Some of these locations had never before been filmed by Western crews. In fact, in some instances, where the Chinese government would not permit the Disney camera men to short the aerial footage they wanted, Chinese film crews were sent out to record scenes first on videotape and then, after Disney directors gave their approval, on film. Some filming sites were so remote that supplies and equipment had to be transported on camel back; in the Annui province, the crew hand-carried the 300-pound camera up the 16,700 steps that climb the steep flanks of Haungshon Mountain.
“Communication posed the single biggest problem,” Blyth noted later. “It’s difficult enough to make a movie when everyone speaks the same language. Occasionally, we’d film a scene in a place where the local people spoke a dialect that was unintelligible to our translators. Then I’d have to say something to the translator, who would pass it on to the people we were trying to direct. It was frustrating, especially when you’re working against the clock, trying to get a difficult shot.”

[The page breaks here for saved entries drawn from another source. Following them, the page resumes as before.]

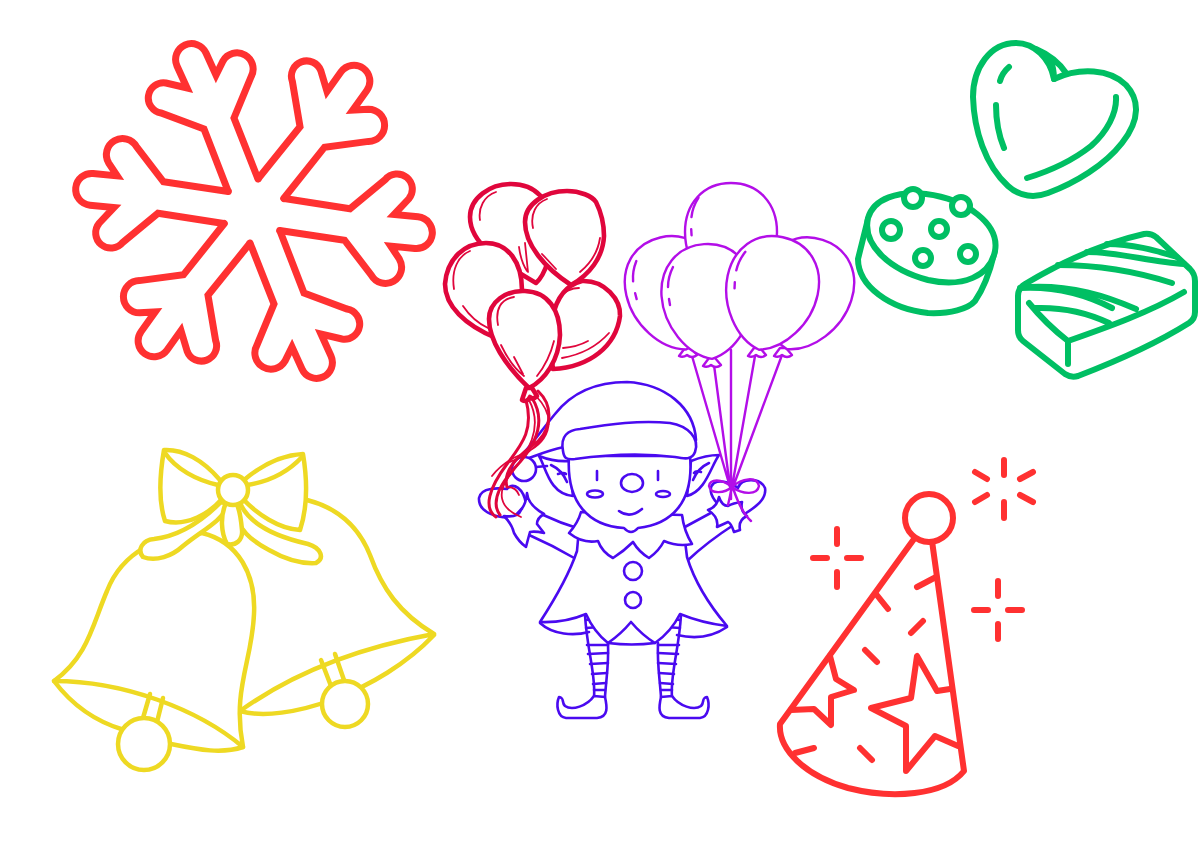
<!DOCTYPE html>
<html lang="en">
<head>
<meta charset="utf-8">
<title>Festive line drawings</title>
<style>
:root {
  --paper: #ffffff;
  --red: #ff3131;
  --crimson: #e0063c;
  --purple: #b30ee8;
  --blue: #4a0af0;
  --green: #00bf63;
  --yellow: #eed923;
}
html, body { margin: 0; overflow: hidden; background: var(--paper); }
svg { display: block; width: 1200px; height: 851px; }
g { stroke-linecap: round; stroke-linejoin: round; fill: none; }
.solid { fill: var(--paper); }
.snowflake { stroke: var(--red); stroke-width: 7; stroke-linejoin: miter; }
.party-hat { stroke: var(--red); stroke-width: 6; }
.chocolates { stroke: var(--green); stroke-width: 6; }
.bells { stroke: var(--yellow); stroke-width: 4.5; }
.elf { stroke: var(--blue); stroke-width: 2.6; }
.red-balloons { stroke: var(--crimson); stroke-width: 4.6; }
.red-balloons .fine { stroke-width: 1.8; }
.red-balloons .strings { stroke-width: 3; }
.purple-balloons { stroke: var(--purple); stroke-width: 2.4; }
</style>
</head>
<body>
<svg viewBox="0 0 1200 851" role="img" aria-label="Snowflake, balloons, elf, chocolates, bells and party hat in coloured outline">
  <defs>
    <path id="snow-arm" d="M228 191L204 129L161 113A15 15 0 0 1 166 83L187 88L177 66A15 15 0 0 1 206 53L216 75L223 61A15 15 0 0 1 251 77L234 118L258 179"/>
    <path id="balloon" d="M0-57C28-57 46-36 46-8C46 22 25 52 0 58C-25 52-46 22-46-8C-46-36-28-57 0-57Z"/>
    <path id="knot" d="M-3-2L-9 6Q-5 8-1 5Q4 9 9 5L3-2Z"/>
    <path id="shine" d="M-38-12Q-38-22-33-32M-37 0L-36 6"/>
    <g id="leg">
      <path d="M585 615C587 650 596 675 594 697M608 643C609 665 606 680 605 697"/>
      <path d="M586 620L595 619M586 628L600 627M587 645L608 645M588 654L608 653M590 664L608 663M592 674L607 673M593 684L606 683M594 690L605 690"/>
      <path class="solid" d="M594 696C587 706 572 711 565 706C561 702 565 698 559 697C556 704 557 717 566 718L597 718C609 717 607 706 605 697Z"/>
    </g>
    <path id="sparkle" d="M0-29V-14M0 14V29M-24 0H-10M10 0H24"/>
  </defs>

  <g class="snowflake">
    <use href="#snow-arm"/>
    <use href="#snow-arm" transform="rotate(60 254 211)"/>
    <use href="#snow-arm" transform="rotate(120 254 211)"/>
    <use href="#snow-arm" transform="rotate(180 254 211)"/>
    <use href="#snow-arm" transform="rotate(240 254 211)"/>
    <use href="#snow-arm" transform="rotate(300 254 211)"/>
  </g>

  <g class="chocolates">
    <g class="heart">
      <path d="M1054 79C1050 58 1034 43 1016 43C990 43 973 68 973 97C974 130 985 165 1008 186C1020 197 1035 198 1048 193C1075 183 1105 165 1122 143C1141 119 1139 99 1126 85C1110 69 1080 67 1054 79Z"/>
      <path d="M1036 49C1050 55 1060 64 1066 73M1054 79Q1054 68 1050 59M1009 67Q1002 73 1000 81M996 105Q996 129 1004 148M1116 97C1117 113 1107 132 1091 146C1072 161 1050 171 1027 178"/>
    </g>
    <g class="truffle">
      <path d="M868 219L858 259C858 286 890 309 928 313C950 314 968 309 975 301C984 288 991 268 995 250"/>
      <path class="solid" d="M868 218C874 198 898 191 926 194C966 199 1000 224 995 251C990 276 963 288 928 280C890 270 862 245 868 218Z"/>
      <g class="solid">
        <circle cx="913" cy="198" r="9"/><circle cx="961" cy="206" r="9"/>
        <circle cx="891" cy="230" r="9"/><circle cx="939" cy="229" r="8"/>
        <circle cx="923" cy="258" r="8"/><circle cx="968" cy="254" r="8"/>
      </g>
    </g>
    <g class="praline">
      <path d="M1018 296Q1018 288 1025 284C1062 262 1104 243 1144 234Q1151 233 1156 237L1190 269Q1195 274 1195 281V312Q1195 319 1189 323C1154 345 1117 361 1078 376Q1071 378 1065 374L1023 341Q1018 337 1018 330Z"/>
      <path d="M1029 303Q1046 324 1068 341C1108 327 1150 312 1184 292M1068 341V364M1020 288C1056 286 1085 294 1112 308M1035 308C1064 307 1088 313 1109 323M1058 265C1096 265 1138 272 1172 283M1087 252C1118 252 1151 262 1184 264M1107 244C1132 244 1154 250 1177 257M1029 287C1072 285 1106 296 1136 309"/>
    </g>
  </g>

  <g class="bells">
    <g class="back-bell">
      <path d="M307 500C342 509 360 530 370 555C382 588 399 613 434 634C384 643 307 663 240 711C285 724 380 692 434 635"/>
      <path d="M321 660L331 686M335 654L345 683"/>
      <circle class="solid" cx="345" cy="704" r="23"/>
    </g>
    <g class="front-bell">
      <path class="solid" d="M54 681C88 656 92 626 107 591C122 552 161 533 202 533C239 542 256 575 254 614C252 662 232 690 243 747C198 709 123 681 54 681Z"/>
      <path d="M54 681C72 705 97 722 124 730M171 744C200 750 222 754 243 747M150 694L143 718M163 698L157 722"/>
      <circle class="solid" cx="144" cy="744" r="26"/>
    </g>
    <g class="bow">
      <path class="solid" d="M221 502C204 519 180 536 154 539C142 540 137 550 143 557C156 562 172 556 183 546C201 531 221 522 229 505Z"/>
      <path class="solid" d="M240 503C249 524 277 537 308 544C321 548 325 558 316 563C301 564 283 558 269 550C252 541 237 530 234 507Z"/>
      <path class="solid" d="M226 503C220 516 221 533 227 544C236 546 243 540 242 530C241 519 240 509 236 503Z"/>
      <path class="solid" d="M220 480C203 460 183 449 164 450C160 473 158 500 165 521C187 527 210 513 222 499Z"/>
      <path class="solid" d="M244 480C263 464 283 455 303 454C307 478 308 506 300 530C279 529 257 514 243 499Z"/>
      <path d="M165 453C176 469 196 480 218 485M302 457C287 473 267 482 247 485"/>
      <circle class="solid" cx="233" cy="490" r="15"/>
    </g>
  </g>

  <g class="elf">
    <g class="legs">
      <use href="#leg"/>
      <use href="#leg" transform="translate(1266 0) scale(-1 1)"/>
    </g>
    <g class="arms">
      <path d="M580 529Q560 523 541 514M576 559Q552 545 527 534M683 528L718 509M687 561Q707 542 735 524"/>
      <path class="solid" d="M514 517C499 519 478 513 479 498C481 487 499 488 507 489C513 481 524 489 526 504Z"/>
      <path class="solid" d="M527 493Q528 505 544 514Q537 518 537 524L544 533Q535 531 530 532Q528 539 526 547Q519 542 514 533Q512 524 504 516Q518 518 521 510Q526 504 527 493Z"/>
      <path class="solid" d="M721 507C712 499 707 489 714 483C722 479 733 484 738 488C741 478 760 477 765 488C767 499 756 507 743 515Z"/>
      <path class="solid" d="M719 497Q722 506 728 506Q733 503 742 502Q740 511 747 516Q738 520 740 530L734 532Q731 523 728 522L717 527Q719 517 708 510Q717 507 719 497Z"/>
    </g>
    <path class="solid" d="M577 551C568 578 553 602 540 622Q565 623 586 614Q594 632 608 643Q621 634 631 622Q642 635 655 643Q671 632 680 614Q702 623 727 626C710 606 695 583 687 557L682 517H580Z"/>
    <path d="M540 623C553 635 574 636 589 632M608 643Q632 646 655 643M727 627C711 638 694 639 677 635"/>
    <path class="solid" d="M581 512Q578 523 569 533Q583 544 598 541Q602 552 613 558Q624 551 633 542Q639 552 649 558Q659 551 664 541Q678 547 692 544Q684 531 682 515Z"/>
    <circle cx="633" cy="571" r="9"/><circle cx="633" cy="600" r="8"/>
    <g class="ears">
      <path class="solid" d="M569 461Q554 462 539 456C546 467 549 494 573 496ZM691 461Q706 455 719 455C711 466 706 491 687 496Z"/>
      <path d="M551 465Q562 470 567 482M558 474Q564 472 566 474M709 463Q698 468 693 480M701 472Q696 470 694 473"/>
    </g>
    <path class="solid" d="M569 456C566 503 589 526 624 528Q631 536 638 528C673 524 694 501 690 456Z"/>
    <path d="M597 471V480M658 471V480M619 511Q630 519 642 509"/>
    <ellipse cx="632" cy="483" rx="11" ry="9"/>
    <ellipse cx="595" cy="494" rx="8" ry="3.5"/><ellipse cx="663" cy="494" rx="7" ry="3"/>
    <path class="solid" d="M564 447C536 453 524 463 519 458C530 447 541 431 555 414C573 391 599 382 627 382C665 384 694 407 696 440Z"/>
    <path d="M547 466L536 467"/>
    <circle class="solid" cx="524" cy="469" r="12"/>
    <path class="solid" d="M563 451C560 436 568 430 580 429C610 424 640 420 670 423C688 426 700 438 695 452C692 460 685 459 675 457C645 453 610 454 575 459C566 460 564 458 563 451Z"/>
  </g>

  <g class="purple-balloons">
    <path d="M692 356L730 487M714 365L730 487M731 350L731 499M755 356L732 487M782 355L733 487"/>
    <g class="solid">
      <use href="#knot" x="688" y="350"/>
      <use href="#balloon" transform="translate(673 293) rotate(-13)"/>
      <use href="#knot" x="783" y="350"/>
      <use href="#balloon" transform="translate(805 294) rotate(18)"/>
      <use href="#balloon" transform="translate(731 240)"/>
      <use href="#knot" x="712" y="360"/>
      <use href="#balloon" transform="translate(708 301) rotate(-4)"/>
      <use href="#knot" x="757" y="350"/>
      <use href="#balloon" transform="translate(771 293) rotate(12)"/>
    </g>
    <use href="#shine" transform="translate(672 290) rotate(-5)"/>
    <use href="#shine" transform="translate(728 233) rotate(6)"/>
    <use href="#shine" transform="translate(706 299)"/>
    <use href="#shine" transform="translate(771 290) rotate(12)"/>
    <path d="M732 487C721 478 710 479 709 486C711 495 725 493 732 487C742 478 757 476 759 486C757 496 742 494 732 487L728 505M733 488Q741 512 751 521"/>
  </g>

  <g class="red-balloons">
    <g class="strings">
      <path d="M526 400C534 430 522 444 507 464C489 488 483 508 496 517M532 398C546 420 537 442 520 462C501 482 490 502 500 515M538 391C556 408 550 434 532 446C514 459 503 473 507 487"/>
      <path class="fine" d="M536 396C559 420 549 444 520 455Q503 462 492 476M529 400C545 430 525 455 511 474C496 492 499 508 521 517M549 424Q540 450 510 462M507 487Q516 487 519 495"/>
    </g>
    <path class="solid" d="M536 283C500 262 470 244 470 217C470 198 490 184 511 184C535 184 552 200 552 230C552 255 545 275 536 283Z"/>
    <path class="fine" d="M480 220C478 208 484 196 496 192M519 247Q521 262 527 271M525 243L528 272"/>
    <path class="solid" d="M571 285C545 268 525 245 525 222C525 204 545 191 567 191C580 191 592 196 596 202C601 212 604 222 604 236C603 258 589 275 571 285Z"/>
    <path class="fine" d="M533 228C530 214 536 203 547 199M600 238Q597 258 580 272M542 254L556 269"/>
    <path class="solid" d="M496 338C465 325 445 306 445 284C447 258 465 243 486 243C508 243 522 262 522 290C521 313 508 330 496 338Z"/>
    <path class="fine" d="M454 289C451 270 458 256 470 251M463 306Q473 321 488 328"/>
    <path class="solid" d="M553 369C548 340 547 290 582 281C605 280 621 300 620 316C616 346 590 367 553 369Z"/>
    <path class="fine" d="M559 297Q568 288 579 288M562 358Q591 353 609 333M563 348Q577 347 588 341"/>
    <path class="solid" d="M529 388C505 365 489 340 489 319C489 302 506 290 525 291C548 292 560 310 560 335C559 360 545 380 529 388Z"/>
    <path class="fine" d="M498 325C495 309 501 299 514 297M501 345Q511 366 524 376M514 357L523 374M554 341Q549 361 537 376"/>
    <path class="solid" d="M526 388L522 400Q527 403 530 397Q533 400 537 396L532 388Z"/>
  </g>

  <g class="party-hat">
    <path d="M914 539L780 724C778 750 806 776 848 788C891 799 944 796 964 771L932 541"/>
    <circle class="solid" cx="929" cy="518" r="24"/>
    <path d="M791 710L814 709L831 725V697L854 690L836 679L830 656"/>
    <path d="M950 689L937 691L917 656L911 698L871 708L906 726V771L935 736L958 746"/>
    <path d="M876 594L888 609M917 587L936 577M911 633L923 621M865 650L877 662M795 753L814 748M860 748L872 760"/>
    <use href="#sparkle" x="837" y="558"/>
    <use href="#sparkle" x="998" y="610"/>
    <path d="M1004 460V475M1004 502V518M975 472L987 479M1020 479L1033 472M975 502L987 495M1020 495L1033 502"/>
  </g>
</svg>
</body>
</html>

France: Lush and lyrical, set to French classical music recorded by the London Philharmonic Orchestra, the 18-minute-long Impressions de France takes viewers to a bustling village and a country wedding, through the vineyards at harvest time and into the French Alps, from fishing villages and cathedrals to stately chateaux, and from the Riviera to Paris herself. Each scene is shown on an immense five-part screen that seems almost to surround you, and the panoramas – like those of so many of the dazzling Epcot Center films – are enough to send visitors scurrying off to American express’ Travelport to arrange passage to Paris.
05 October 2008
EPCOT CENTER FILMS: They’re Eye-Catching Experiences
Walt Disney World turned thirty-seven and Epcot turned twenty-six this week. As I talked about last year, EPCOT Center opened ten months after I was born, so I feel this kinship, almost as if we have grown up, sharing the same growing-pains, together. In honor of Epcot’s birthday, today’s Back Issues is from the spring of 1983 and is written by Karen Cure, who takes a look at the films of EPCOT Center during the park’s opening year.